── PROVIDED MATERIAL ──
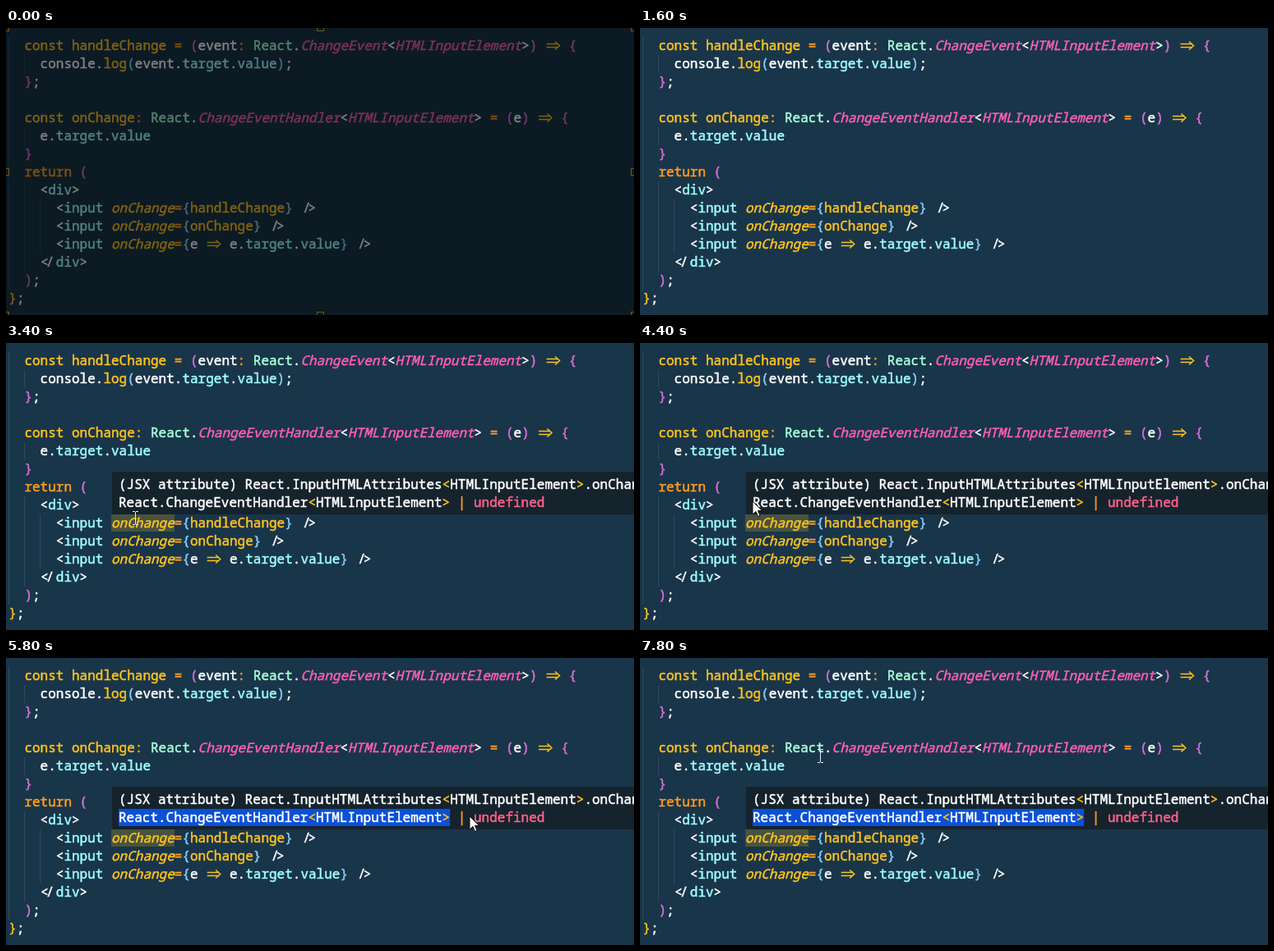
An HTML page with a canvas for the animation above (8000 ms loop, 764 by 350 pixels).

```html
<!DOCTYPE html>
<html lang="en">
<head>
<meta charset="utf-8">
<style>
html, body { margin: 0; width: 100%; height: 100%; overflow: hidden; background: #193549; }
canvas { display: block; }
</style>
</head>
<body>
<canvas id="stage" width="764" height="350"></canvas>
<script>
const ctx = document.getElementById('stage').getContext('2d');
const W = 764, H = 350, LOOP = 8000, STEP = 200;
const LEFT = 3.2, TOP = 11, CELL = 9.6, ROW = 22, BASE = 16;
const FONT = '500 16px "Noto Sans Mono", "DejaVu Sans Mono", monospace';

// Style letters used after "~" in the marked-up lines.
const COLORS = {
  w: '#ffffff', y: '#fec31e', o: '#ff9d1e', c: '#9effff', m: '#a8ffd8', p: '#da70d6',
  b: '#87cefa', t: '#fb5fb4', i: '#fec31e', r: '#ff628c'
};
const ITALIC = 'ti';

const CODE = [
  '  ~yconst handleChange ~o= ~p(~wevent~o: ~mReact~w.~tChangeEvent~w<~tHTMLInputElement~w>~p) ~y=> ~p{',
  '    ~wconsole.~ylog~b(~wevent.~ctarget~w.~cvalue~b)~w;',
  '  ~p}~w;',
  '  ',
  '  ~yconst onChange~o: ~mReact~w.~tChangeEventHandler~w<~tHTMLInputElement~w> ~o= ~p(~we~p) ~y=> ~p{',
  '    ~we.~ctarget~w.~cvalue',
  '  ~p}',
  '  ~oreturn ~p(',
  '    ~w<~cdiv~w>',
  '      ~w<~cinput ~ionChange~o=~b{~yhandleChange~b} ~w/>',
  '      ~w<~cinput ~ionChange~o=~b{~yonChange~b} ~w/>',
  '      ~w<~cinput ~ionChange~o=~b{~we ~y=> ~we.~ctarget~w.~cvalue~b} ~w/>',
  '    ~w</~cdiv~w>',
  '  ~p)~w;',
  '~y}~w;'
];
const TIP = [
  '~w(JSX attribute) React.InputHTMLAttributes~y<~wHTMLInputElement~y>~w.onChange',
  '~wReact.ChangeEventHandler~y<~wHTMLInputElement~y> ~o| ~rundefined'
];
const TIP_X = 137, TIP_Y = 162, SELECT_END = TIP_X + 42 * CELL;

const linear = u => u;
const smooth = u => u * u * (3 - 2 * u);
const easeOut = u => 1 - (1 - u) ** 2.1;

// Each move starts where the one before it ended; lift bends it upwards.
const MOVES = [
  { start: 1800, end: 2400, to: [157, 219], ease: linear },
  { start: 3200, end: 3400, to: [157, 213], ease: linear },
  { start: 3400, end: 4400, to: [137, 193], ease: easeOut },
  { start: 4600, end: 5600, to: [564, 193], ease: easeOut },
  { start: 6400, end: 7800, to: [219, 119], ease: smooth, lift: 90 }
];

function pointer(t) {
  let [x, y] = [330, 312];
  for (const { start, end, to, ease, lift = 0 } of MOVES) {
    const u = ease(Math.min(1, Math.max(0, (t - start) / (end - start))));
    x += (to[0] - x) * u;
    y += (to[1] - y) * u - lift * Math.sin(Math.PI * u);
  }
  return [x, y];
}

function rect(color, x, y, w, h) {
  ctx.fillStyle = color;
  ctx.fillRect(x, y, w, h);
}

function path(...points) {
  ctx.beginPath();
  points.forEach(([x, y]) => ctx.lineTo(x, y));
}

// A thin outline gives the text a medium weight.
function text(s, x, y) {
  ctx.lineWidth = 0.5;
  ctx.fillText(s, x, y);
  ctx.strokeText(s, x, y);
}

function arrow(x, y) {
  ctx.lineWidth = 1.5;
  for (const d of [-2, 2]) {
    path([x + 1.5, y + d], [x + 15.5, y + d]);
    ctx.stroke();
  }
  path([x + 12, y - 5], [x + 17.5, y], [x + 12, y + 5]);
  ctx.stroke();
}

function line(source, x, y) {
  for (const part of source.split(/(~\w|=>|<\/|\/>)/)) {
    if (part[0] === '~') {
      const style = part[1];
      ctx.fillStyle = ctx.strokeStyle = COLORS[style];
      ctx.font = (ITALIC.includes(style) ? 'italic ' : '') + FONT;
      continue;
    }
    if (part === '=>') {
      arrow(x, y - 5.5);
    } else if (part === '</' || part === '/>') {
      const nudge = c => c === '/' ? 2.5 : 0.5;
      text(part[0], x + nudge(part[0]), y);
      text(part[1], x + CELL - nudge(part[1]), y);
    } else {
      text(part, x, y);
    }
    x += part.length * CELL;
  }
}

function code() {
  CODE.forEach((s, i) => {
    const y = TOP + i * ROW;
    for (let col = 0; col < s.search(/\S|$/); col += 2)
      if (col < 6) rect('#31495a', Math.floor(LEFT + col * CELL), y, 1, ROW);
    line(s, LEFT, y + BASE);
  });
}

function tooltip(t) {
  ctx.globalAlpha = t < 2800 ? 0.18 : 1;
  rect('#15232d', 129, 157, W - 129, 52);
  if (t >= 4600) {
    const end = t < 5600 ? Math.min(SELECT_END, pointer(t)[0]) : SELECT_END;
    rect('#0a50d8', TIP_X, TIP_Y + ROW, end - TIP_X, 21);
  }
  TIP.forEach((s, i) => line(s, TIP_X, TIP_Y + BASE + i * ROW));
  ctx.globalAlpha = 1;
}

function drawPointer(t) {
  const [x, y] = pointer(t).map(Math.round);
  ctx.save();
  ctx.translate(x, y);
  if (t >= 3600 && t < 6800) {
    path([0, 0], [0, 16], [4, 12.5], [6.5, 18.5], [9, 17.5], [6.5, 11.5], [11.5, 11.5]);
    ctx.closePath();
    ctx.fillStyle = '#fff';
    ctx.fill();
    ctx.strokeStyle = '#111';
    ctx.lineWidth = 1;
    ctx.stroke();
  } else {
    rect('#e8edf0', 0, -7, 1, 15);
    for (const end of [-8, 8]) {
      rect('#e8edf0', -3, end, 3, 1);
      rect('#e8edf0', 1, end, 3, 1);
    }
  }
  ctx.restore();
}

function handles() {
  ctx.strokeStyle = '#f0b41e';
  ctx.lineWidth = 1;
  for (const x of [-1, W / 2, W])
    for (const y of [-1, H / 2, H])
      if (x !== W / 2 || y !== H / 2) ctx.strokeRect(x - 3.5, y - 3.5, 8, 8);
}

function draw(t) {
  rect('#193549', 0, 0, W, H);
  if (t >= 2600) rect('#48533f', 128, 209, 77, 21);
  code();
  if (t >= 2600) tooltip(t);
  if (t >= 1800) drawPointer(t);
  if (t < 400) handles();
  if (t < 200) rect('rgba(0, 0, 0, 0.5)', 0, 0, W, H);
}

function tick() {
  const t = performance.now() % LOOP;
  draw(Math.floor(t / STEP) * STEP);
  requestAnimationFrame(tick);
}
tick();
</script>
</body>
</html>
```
───
§ **THE PROBLEM**
Set down every record word for word and leave out the pictures.

§ **THE COMPLETED TASK**
An HTML page with a canvas for the animation above (8000 ms loop, 764 by 350 pixels).

```html
<!DOCTYPE html>
<html lang="en">
<head>
<meta charset="utf-8">
<style>
html, body { margin: 0; width: 100%; height: 100%; overflow: hidden; background: #193549; }
canvas { display: block; }
</style>
</head>
<body>
<canvas id="stage" width="764" height="350"></canvas>
<script>
const ctx = document.getElementById('stage').getContext('2d');
const W = 764, H = 350, LOOP = 8000, STEP = 200;
const LEFT = 3.2, TOP = 11, CELL = 9.6, ROW = 22, BASE = 16;
const FONT = '500 16px "Noto Sans Mono", "DejaVu Sans Mono", monospace';

// Style letters used after "~" in the marked-up lines.
const COLORS = {
  w: '#ffffff', y: '#fec31e', o: '#ff9d1e', c: '#9effff', m: '#a8ffd8', p: '#da70d6',
  b: '#87cefa', t: '#fb5fb4', i: '#fec31e', r: '#ff628c'
};
const ITALIC = 'ti';

const CODE = [
  '  ~yconst handleChange ~o= ~p(~wevent~o: ~mReact~w.~tChangeEvent~w<~tHTMLInputElement~w>~p) ~y=> ~p{',
  '    ~wconsole.~ylog~b(~wevent.~ctarget~w.~cvalue~b)~w;',
  '  ~p}~w;',
  '  ',
  '  ~yconst onChange~o: ~mReact~w.~tChangeEventHandler~w<~tHTMLInputElement~w> ~o= ~p(~we~p) ~y=> ~p{',
  '    ~we.~ctarget~w.~cvalue',
  '  ~p}',
  '  ~oreturn ~p(',
  '    ~w<~cdiv~w>',
  '      ~w<~cinput ~ionChange~o=~b{~yhandleChange~b} ~w/>',
  '      ~w<~cinput ~ionChange~o=~b{~yonChange~b} ~w/>',
  '      ~w<~cinput ~ionChange~o=~b{~we ~y=> ~we.~ctarget~w.~cvalue~b} ~w/>',
  '    ~w</~cdiv~w>',
  '  ~p)~w;',
  '~y}~w;'
];
const TIP = [
  '~w(JSX attribute) React.InputHTMLAttributes~y<~wHTMLInputElement~y>~w.onChange',
  '~wReact.ChangeEventHandler~y<~wHTMLInputElement~y> ~o| ~rundefined'
];
const TIP_X = 137, TIP_Y = 162, SELECT_END = TIP_X + 42 * CELL;

const linear = u => u;
const smooth = u => u * u * (3 - 2 * u);
const easeOut = u => 1 - (1 - u) ** 2.1;

// Each move starts where the one before it ended; lift bends it upwards.
const MOVES = [
  { start: 1800, end: 2400, to: [157, 219], ease: linear },
  { start: 3200, end: 3400, to: [157, 213], ease: linear },
  { start: 3400, end: 4400, to: [137, 193], ease: easeOut },
  { start: 4600, end: 5600, to: [564, 193], ease: easeOut },
  { start: 6400, end: 7800, to: [219, 119], ease: smooth, lift: 90 }
];

function pointer(t) {
  let [x, y] = [330, 312];
  for (const { start, end, to, ease, lift = 0 } of MOVES) {
    const u = ease(Math.min(1, Math.max(0, (t - start) / (end - start))));
    x += (to[0] - x) * u;
    y += (to[1] - y) * u - lift * Math.sin(Math.PI * u);
  }
  return [x, y];
}

function rect(color, x, y, w, h) {
  ctx.fillStyle = color;
  ctx.fillRect(x, y, w, h);
}

function path(...points) {
  ctx.beginPath();
  points.forEach(([x, y]) => ctx.lineTo(x, y));
}

// A thin outline gives the text a medium weight.
function text(s, x, y) {
  ctx.lineWidth = 0.5;
  ctx.fillText(s, x, y);
  ctx.strokeText(s, x, y);
}

function arrow(x, y) {
  ctx.lineWidth = 1.5;
  for (const d of [-2, 2]) {
    path([x + 1.5, y + d], [x + 15.5, y + d]);
    ctx.stroke();
  }
  path([x + 12, y - 5], [x + 17.5, y], [x + 12, y + 5]);
  ctx.stroke();
}

function line(source, x, y) {
  for (const part of source.split(/(~\w|=>|<\/|\/>)/)) {
    if (part[0] === '~') {
      const style = part[1];
      ctx.fillStyle = ctx.strokeStyle = COLORS[style];
      ctx.font = (ITALIC.includes(style) ? 'italic ' : '') + FONT;
      continue;
    }
    if (part === '=>') {
      arrow(x, y - 5.5);
    } else if (part === '</' || part === '/>') {
      const nudge = c => c === '/' ? 2.5 : 0.5;
      text(part[0], x + nudge(part[0]), y);
      text(part[1], x + CELL - nudge(part[1]), y);
    } else {
      text(part, x, y);
    }
    x += part.length * CELL;
  }
}

function code() {
  CODE.forEach((s, i) => {
    const y = TOP + i * ROW;
    for (let col = 0; col < s.search(/\S|$/); col += 2)
      if (col < 6) rect('#31495a', Math.floor(LEFT + col * CELL), y, 1, ROW);
    line(s, LEFT, y + BASE);
  });
}

function tooltip(t) {
  ctx.globalAlpha = t < 2800 ? 0.18 : 1;
  rect('#15232d', 129, 157, W - 129, 52);
  if (t >= 4600) {
    const end = t < 5600 ? Math.min(SELECT_END, pointer(t)[0]) : SELECT_END;
    rect('#0a50d8', TIP_X, TIP_Y + ROW, end - TIP_X, 21);
  }
  TIP.forEach((s, i) => line(s, TIP_X, TIP_Y + BASE + i * ROW));
  ctx.globalAlpha = 1;
}

function drawPointer(t) {
  const [x, y] = pointer(t).map(Math.round);
  ctx.save();
  ctx.translate(x, y);
  if (t >= 3600 && t < 6800) {
    path([0, 0], [0, 16], [4, 12.5], [6.5, 18.5], [9, 17.5], [6.5, 11.5], [11.5, 11.5]);
    ctx.closePath();
    ctx.fillStyle = '#fff';
    ctx.fill();
    ctx.strokeStyle = '#111';
    ctx.lineWidth = 1;
    ctx.stroke();
  } else {
    rect('#e8edf0', 0, -7, 1, 15);
    for (const end of [-8, 8]) {
      rect('#e8edf0', -3, end, 3, 1);
      rect('#e8edf0', 1, end, 3, 1);
    }
  }
  ctx.restore();
}

function handles() {
  ctx.strokeStyle = '#f0b41e';
  ctx.lineWidth = 1;
  for (const x of [-1, W / 2, W])
    for (const y of [-1, H / 2, H])
      if (x !== W / 2 || y !== H / 2) ctx.strokeRect(x - 3.5, y - 3.5, 8, 8);
}

function draw(t) {
  rect('#193549', 0, 0, W, H);
  if (t >= 2600) rect('#48533f', 128, 209, 77, 21);
  code();
  if (t >= 2600) tooltip(t);
  if (t >= 1800) drawPointer(t);
  if (t < 400) handles();
  if (t < 200) rect('rgba(0, 0, 0, 0.5)', 0, 0, W, H);
}

function tick() {
  const t = performance.now() % LOOP;
  draw(Math.floor(t / STEP) * STEP);
  requestAnimationFrame(tick);
}
tick();
</script>
</body>
</html>
```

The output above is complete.